What is being asked:
Across the entries, count the lines that include "Robot" and report only that number.

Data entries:
···

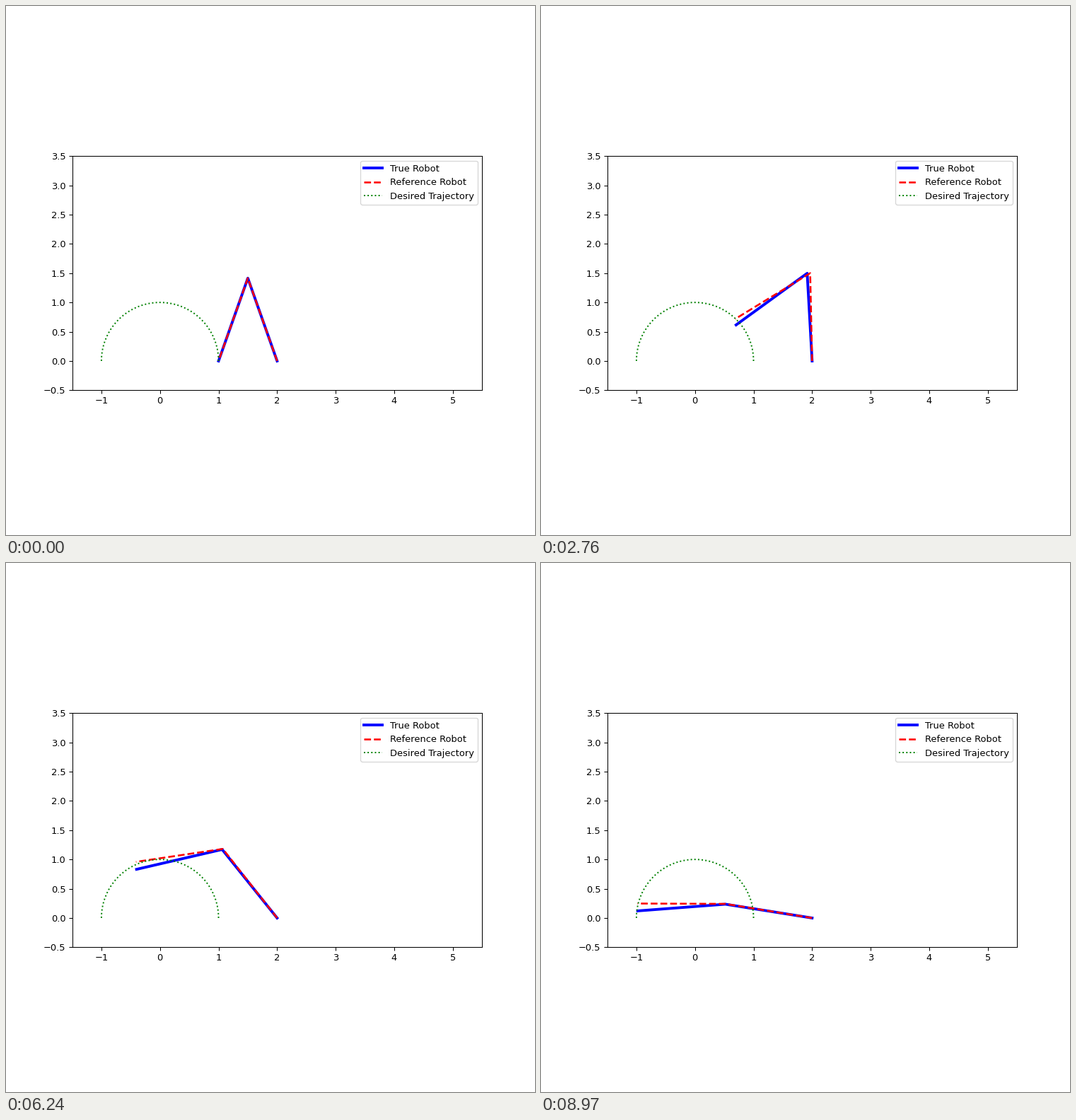
A matplotlib script for the animation above (9000 ms loop, 748 by 748 pixels).

```python
import numpy as np
import matplotlib.pyplot as plt
from matplotlib.animation import FuncAnimation

FRAMES, INTERVAL = 300, 30
LINK = 1.5
BASE = np.array([2.0, 0.0])
GAIN = 5.0

theta = np.linspace(0, np.pi, FRAMES)
path = np.column_stack([np.cos(theta), np.sin(theta)])


def inverse(points):
    """Both link angles, measured from vertical towards the left."""
    dx, dy = BASE[0] - points[:, 0], points[:, 1]
    half = np.arccos(np.clip(np.hypot(dx, dy) / (2 * LINK), -1, 1))
    aim = np.arctan2(dx, dy)
    return np.column_stack([aim - half, aim + half])


def follow(goal, gain):
    """First-order lag behind the goal angles."""
    q = goal.copy()
    for i in range(1, len(goal)):
        q[i] = q[i - 1] + gain * (goal[i - 1] - q[i - 1])
    return q


def joints(q):
    steps = LINK * np.stack([-np.sin(q), np.cos(q)], axis=-1)
    elbow = BASE + steps[0]
    return np.array([BASE, elbow, elbow + steps[1]]).T


lagged = follow(inverse(path), GAIN * theta[1])
rise = 1 - np.exp(-theta / 0.1)


def drift(shoulder, elbow):
    """Steady tracking error that builds up after the start."""
    return np.column_stack([shoulder * np.exp(-theta) * rise, elbow * rise])


true_q = lagged + drift(0.06, 0.048)
ref_q = lagged + drift(-0.03, -0.032)

fig, ax = plt.subplots(figsize=(8, 8), dpi=93.5)
ax.set_xlim(-1.5, 5.5)
ax.set_ylim(-0.5, 3.5)
ax.set_aspect("equal")

true_arm, = ax.plot([], [], "b-", lw=3, label="True Robot")
ref_arm, = ax.plot([], [], "r--", lw=2, label="Reference Robot")
ax.plot(path[:, 0], path[:, 1], "g:", label="Desired Trajectory")
ax.legend(loc="upper right")


def update(i):
    true_arm.set_data(*joints(true_q[i]))
    ref_arm.set_data(*joints(ref_q[i]))
    return true_arm, ref_arm


anim = FuncAnimation(fig, update, frames=FRAMES, interval=INTERVAL,
                     repeat=True, repeat_delay=0)
plt.show()
```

···

Task result:
2